### Try it
Could you set down exactly the lines in the records below between the line holding "225Q276 202 290" and the line holding "364L320 346Q333 340", inclusive?

════════════════════

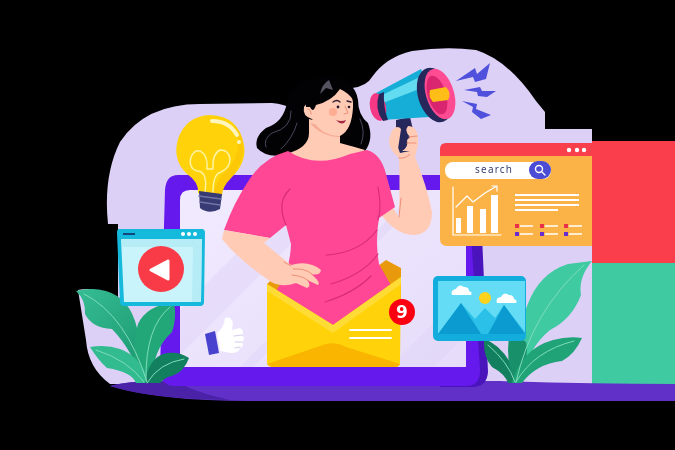
<!DOCTYPE html>
<html lang="en">
<head>
<meta charset="utf-8">
<title>Email marketing illustration</title>
<style>
:root{--black:#000;--lilac:#ddd0f7;--violet:#6519ec;--violet-dark:#4a14bd;--ground:#6130c8;--pink:#ff4795;--pink-dark:#d92b7b;--skin:#ffcbb5;--skin-line:#ef8f78;--yellow:#ffd20a;--amber:#f9b500;--red:#fb3e4b;--mint:#40caa2;--leaf:#22a878;--leaf-dark:#12805f;--vein:#7fdcbb;--blue:#4f50dc;--navy:#26285c;--white:#fff}
html,body{margin:0;background:var(--black);overflow:hidden}
.canvas{display:block;width:675px;height:450px}
.search-label{font:10px "Open Sans",sans-serif;fill:#273269}
.badge-count{font:700 17px "DejaVu Sans",sans-serif;fill:var(--white)}
.line{fill:none;stroke-linecap:round;stroke-linejoin:round}
</style>
</head>
<body>
<svg class="canvas" viewBox="0 0 675 450" role="img" aria-label="Woman with a megaphone rising from an envelope in front of a tablet">
<defs>
<linearGradient id="screen-fill" x1="0" y1="0" x2="1" y2="1"><stop offset="0" stop-color="#f1ebff"/><stop offset="1" stop-color="#e6dcfa"/></linearGradient>
<linearGradient id="leaf-fill" x1="0" y1="0" x2="1" y2="1"><stop offset="0" stop-color="#36bd93"/><stop offset="1" stop-color="#17926a"/></linearGradient>
<clipPath id="screen-clip"><path d="M190 190H455Q466 190 466 201V367H180V200Q180 190 190 190Z"/></clipPath>
<g id="legend-item"><path fill="#e8304a" d="M0 0h4v4H0z"/><path fill="#6a2bd0" d="M0 8h4v4H0z"/><path stroke="#fff" stroke-width="1.5" d="M5 2h13M5 10h13"/></g>
<path id="cloud" d="M1 11Q-1 6 5 5Q8-1 13 3Q18 3 18 7Q22 8 20 11Z" fill="#fff"/>
</defs>
<rect width="675" height="450" fill="var(--black)"/>

<g id="backdrop">
<path fill="var(--lilac)" d="M118 224H108Q103 176 120 142Q145 104 200 104L272 103Q284 104 296 110V150H352V88Q367 86 372 77Q386 57 412 51Q446 46 476 50Q508 60 536 101L545 112V129H592V384H110Q88 368 86 340L78 290Q98 286 118 300Z"/>
<rect x="592" y="141" width="83" height="123" fill="var(--red)"/>
<rect x="592" y="263" width="83" height="122" fill="var(--mint)"/>
</g>

<g id="ground">
<path fill="var(--ground)" d="M110 386Q130 380 190 381H500Q590 384 675 384V401H250Q160 401 110 386Z"/>
<path fill="#4a22a8" d="M110 386Q138 379 180 382Q190 391 230 400Q150 399 110 386Z"/>
</g>

<g id="tablet">
<path fill="var(--violet-dark)" d="M440 175H464Q479 176 480 190L488 372Q487 386 474 387H440Z"/>
<path fill="var(--violet)" d="M178 175H455Q468 176 468 190L480 370Q480 386 466 386H174Q160 385 160 370L165 190Q166 175 178 175Z"/>
<path fill="url(#screen-fill)" d="M190 190H455Q466 190 466 201V367H180V200Q180 190 190 190Z"/>
<g clip-path="url(#screen-clip)" fill="#dccff5" opacity=".4"><path d="M180 310L300 190H345L180 355ZM240 367L417 190H430L253 367ZM390 367L466 291V335L434 367Z"/></g>
</g>

<g id="plant-left">
<path fill="url(#leaf-fill)" d="M156 383H142Q134 352 112 329Q92 328 85 314Q86 300 76 291Q92 287 106 291Q130 298 137 328Q142 352 156 383Z"/>
<path fill="var(--leaf)" d="M152 383H140Q130 350 138 324Q146 306 174 302Q177 318 172 332Q152 350 152 383Z"/>
<path fill="#33bb90" d="M150 383H136Q132 372 107 368Q98 360 90 347Q106 344 120 349Q140 356 150 383Z"/>
<path fill="var(--leaf-dark)" d="M145 383Q148 360 163 354Q177 350 189 358Q184 372 172 376Q165 377 160 383Z"/>
<path class="line" stroke="var(--vein)" d="M84 294Q126 315 147 382M96 350Q128 360 144 382M170 307Q145 327 146 381M184 359Q159 363 147 383"/>
</g>

<g id="plant-right">
<path fill="var(--mint)" d="M510 383Q511 345 527 306Q539 273 568 264L592 261Q578 278 581 295Q572 319 550 330Q528 348 520 383Z"/>
<path fill="var(--leaf-dark)" d="M520 383H508Q505 374 492 367Q483 357 484 339Q506 346 520 383Z"/>
<path fill="#18906a" d="M516 383Q504 360 510 332L526 342Q530 363 516 383Z"/>
<path fill="#20a477" d="M512 383Q521 349 553 340Q568 336 582 338Q575 354 562 361Q536 364 522 383Z"/>
<path class="line" stroke="var(--vein)" d="M584 265Q532 311 516 382M574 341Q534 351 516 382M488 345Q508 362 515 382"/>
</g>

<g id="light-bulb">
<path fill="var(--yellow)" d="M210 115Q239 116 244 145Q247 163 231 178Q222 187 222 196L198 193Q199 182 187 174Q172 160 178 139Q186 116 210 115Z"/>
<path fill="var(--amber)" opacity=".35" d="M236 127Q252 151 231 178Q222 187 222 196L214 195Q215 181 228 169Q243 151 236 127Z"/>
<path class="line" stroke="#fff4a3" stroke-width="1.4" d="M205 192Q208 171 197 171Q188 168 191 157Q196 147 203 153Q208 158 207 169H213Q212 154 220 150Q229 150 230 159Q230 168 221 172Q213 174 213 192"/>
<path class="line" stroke="#fff6bd" stroke-width="4" d="M212 121Q229 121 237 135"/><circle cx="239" cy="142" r="2" fill="#fff6bd"/>
<path fill="#373a73" d="M199 191L222 194L220 209Q209 215 200 208Z"/>
<path class="line" stroke="#7175a5" stroke-width="1.5" d="M199 196L221 199M200 202L220 205"/>
</g>

<g id="video-window">
<path fill="#14b9dc" d="M119 229H202Q205 229 205 233L204 302Q204 306 200 306H124Q120 306 120 302L117 233Q117 229 119 229Z"/>
<path fill="#caf4fb" d="M121 239H202L201 302H124Z"/><path fill="#a5e6f3" opacity=".55" d="M121 239H202L201 302H192L193 247H122Z"/>
<path stroke="#15457d" stroke-width="2" d="M123 234H135"/><g fill="#fff"><circle cx="183" cy="234" r="2"/><circle cx="189" cy="234" r="2"/><circle cx="195" cy="234" r="2"/></g>
<circle cx="161" cy="269" r="23" fill="#f93b48"/><path fill="#fff" stroke="#fff" stroke-width="3" stroke-linejoin="round" d="M151 270L168 261V279Z"/>
</g>

<g id="thumbs-up">
<path fill="#4942cf" d="M205 334L215 331L219 353L209 355Z"/>
<path fill="#fff" d="M217 333Q224 328 225 318Q231 316 233 323L232 330L240 328Q245 331 242 335Q246 339 242 342Q245 346 240 348Q239 353 231 353L220 351Z"/>
<path class="line" stroke="#d4cbed" d="M234 336L242 335M235 342H242M235 348L240 347"/>
</g>

<g id="envelope-back"><path fill="#e99a0c" d="M267 284L286 266H378L386 260L401 268V300H267Z"/></g>

<g id="woman">
<path id="hair-back" fill="#020205" d="M314 79Q290 82 287 102Q284 122 266 128Q254 137 257 148Q266 158 284 155L365 151Q374 139 368 123Q358 115 358 100Q355 80 330 76Z"/>
<path class="line" stroke="#5b5870" stroke-width=".8" d="M291 111Q292 128 272 133Q263 139 266 147M297 123Q293 138 281 149M360 119Q366 132 361 144"/>
<path id="raised-arm" fill="var(--skin)" d="M379 186Q392 205 399 218Q400 179 399 158Q386 147 390 136Q397 126 410 130Q419 133 418 145L415 157Q427 186 432 212Q432 234 414 235Q394 235 378 210Z"/>
<path class="line" stroke="var(--skin-line)" d="M399 217L401 198M399 158Q406 159 410 154"/>
<path id="neck" fill="var(--skin)" d="M309 119L340 127V143Q355 147 365 150Q342 176 305 163L286 154Q309 148 309 133Z"/>
<path fill="#f6aa94" d="M310 123Q322 137 340 137V131Z"/>
<path id="sweater" fill="var(--pink)" d="M288 151Q315 169 350 154L367 150Q381 154 386 174L395 207L379 218Q375 240 379 264L393 289L333 326L275 292Q290 274 291 244L286 225L270 238L224 230Q234 202 249 180Q263 158 288 151Z"/>
<path class="line" stroke="var(--pink-dark)" stroke-width="1.2" d="M286 225Q276 202 290 189M378 220Q382 208 378 187M377 230Q360 253 326 255M378 254Q363 275 331 284M371 276Q354 293 325 302"/>
</g>

<g id="envelope-front">
<path fill="var(--yellow)" d="M267 284L333 325L401 277L400 362Q400 367 395 367H272Q267 367 267 362Z"/>
<path fill="#ffdc35" d="M267 284L333 325L401 277V284L333 333L267 291Z"/>
<path fill="var(--amber)" d="M267 364L320 346Q333 340 346 347L400 364Q399 367 395 367H272Z"/>
<path class="line" stroke="#fff" stroke-width="1.8" d="M350 330H391M350 338H391"/>
<circle cx="402" cy="312" r="13" fill="#fb0011"/><text class="badge-count" x="402" y="318" text-anchor="middle">9</text>
</g>

<g id="resting-arm">
<path fill="var(--skin)" d="M224 230L270 238L264 243L291 265Q309 260 321 270Q320 276 311 274Q321 282 318 285L307 280Q312 286 307 288L296 283Q279 289 267 279Q238 259 222 239Z"/>
<path class="line" stroke="var(--skin-line)" d="M293 269Q305 268 312 274M292 275Q303 276 309 281M291 266L284 262"/>
</g>

<g id="head">
<path id="face" fill="var(--skin)" d="M311 96L340 86Q354 91 353 107Q352 130 340 136Q321 136 312 119Q302 116 304 107Q306 102 311 105Z"/>
<path fill="#020205" d="M306 107Q303 84 321 78Q348 78 354 101Q349 93 340 89Q332 101 316 105Q313 114 310 107Z"/>
<path fill="#55535f" d="M320 94Q322 84 329 80L333 90L326 88Z"/>
<circle cx="333" cy="112" r="4" fill="#ff987f" opacity=".6"/>
<path class="line" stroke="#2c1930" stroke-width="1.3" d="M333 102Q337 99 340 102M347 101L351 102"/>
<circle cx="338" cy="107" r="1.4" fill="#2c1930"/><circle cx="349" cy="107" r="1.3" fill="#2c1930"/>
<path class="line" stroke="var(--skin-line)" d="M345 106L348 113L344 114M308 109Q311 109 311 114"/>
<path fill="#a52844" d="M336 120Q341 122 346 120Q343 127 336 120Z"/>
</g>

<g id="megaphone">
<path fill="var(--navy)" d="M396 120L410 117L414 134L410 151L400 153L396 142Z"/>
<path fill="#16aed7" d="M376 93L421 69L445 116L382 120Q370 112 376 93Z"/>
<path fill="#63dcf1" d="M382 95L422 76L427 86L383 103Z"/>
<ellipse cx="378" cy="107" rx="8" ry="14" fill="#f53885" transform="rotate(-12 378 107)"/>
<path fill="var(--navy)" d="M379 94L384 92Q383 107 388 120L383 121Q374 109 379 94Z"/>
<ellipse cx="435" cy="95" rx="17" ry="28" fill="var(--navy)" transform="rotate(-17 435 95)"/>
<ellipse cx="440" cy="94" rx="14" ry="26" fill="#ff4b91" transform="rotate(-17 440 94)"/>
<ellipse cx="437" cy="95" rx="9" ry="20" fill="#d9256f" transform="rotate(-17 437 95)"/>
<path fill="#ffbd17" d="M430 90L446 87Q452 93 448 100L433 102Q428 97 430 90Z"/>
<path id="fingers" fill="var(--skin)" d="M391 132Q397 124 401 129L398 149Q389 145 391 132ZM408 126Q418 126 418 140L415 151H402Q409 147 407 140L410 137Q404 131 408 126Z"/>
<path class="line" stroke="var(--skin-line)" d="M409 137L417 136M407 143L416 143"/>
<g id="sound-bolts" fill="var(--blue)"><path d="M456 81L475 68L477 74L490 63L486 79L475 82L473 77Z"/><path d="M464 90L480 87L482 91L496 91L487 97L478 96L477 92Z"/><path d="M462 101L477 104L476 109L491 115L481 119L472 112L473 107Z"/></g>
</g>

<g id="search-window">
<path fill="#fbb347" d="M440 152H592V246H447Q440 246 440 239Z"/>
<path fill="#f83f4b" d="M446 143H592V156H440V149Q440 143 446 143Z"/>
<g fill="#fff"><circle cx="569" cy="150" r="2.2"/><circle cx="577" cy="150" r="2.2"/><circle cx="584" cy="150" r="2.2"/></g>
<rect x="445" y="162" width="106" height="17" rx="8" fill="#fff"/><rect x="529" y="161" width="22" height="18" rx="9" fill="#4c4bd5"/>
<text class="search-label" x="475" y="173" textLength="37">search</text>
<g class="line" stroke="#fff" stroke-width="1.4"><circle cx="539" cy="169" r="3.5"/><path d="M542 172L545 175"/></g>
<g id="bar-chart"><path class="line" stroke="#fff" stroke-width="1.2" d="M453 187V235H501M456 207L467 196L473 202L485 193L497 186M492 186H497V191"/><path fill="#fff" d="M456 218h5v15h-5zM467 206h6v27h-6zM480 209h6v24h-6zM491 195h7v38h-7z"/></g>
<path stroke="#fff" stroke-width="2" d="M515 195H579M515 200H579M515 205H579M515 210H558"/>
<use href="#legend-item" x="515" y="224"/><use href="#legend-item" x="540" y="224"/><use href="#legend-item" x="564" y="224"/>
</g>

<g id="picture-card">
<rect x="433" y="276" width="93" height="65" rx="5" fill="#12addc"/>
<path fill="#64dcf5" d="M438 281H525V334H438Z"/>
<path fill="#2ac0e8" d="M438 334L461 303L475 319L485 308L495 318L504 305L525 332V334Z"/>
<path fill="#0b9bd0" d="M438 334L461 303L481 334ZM488 334L504 305L525 334Z"/>
<circle cx="485" cy="298" r="6" fill="#ffd21c"/><use href="#cloud" x="451" y="284"/><use href="#cloud" x="496" y="292"/>
</g>
</svg>
</body>
</html>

════════════════════

### Answer box
<path class="line" stroke="var(--pink-dark)" stroke-width="1.2" d="M286 225Q276 202 290 189M378 220Q382 208 378 187M377 230Q360 253 326 255M378 254Q363 275 331 284M371 276Q354 293 325 302"/>
</g>

<g id="envelope-front">
<path fill="var(--yellow)" d="M267 284L333 325L401 277L400 362Q400 367 395 367H272Q267 367 267 362Z"/>
<path fill="#ffdc35" d="M267 284L333 325L401 277V284L333 333L267 291Z"/>
<path fill="var(--amber)" d="M267 364L320 346Q333 340 346 347L400 364Q399 367 395 367H272Z"/>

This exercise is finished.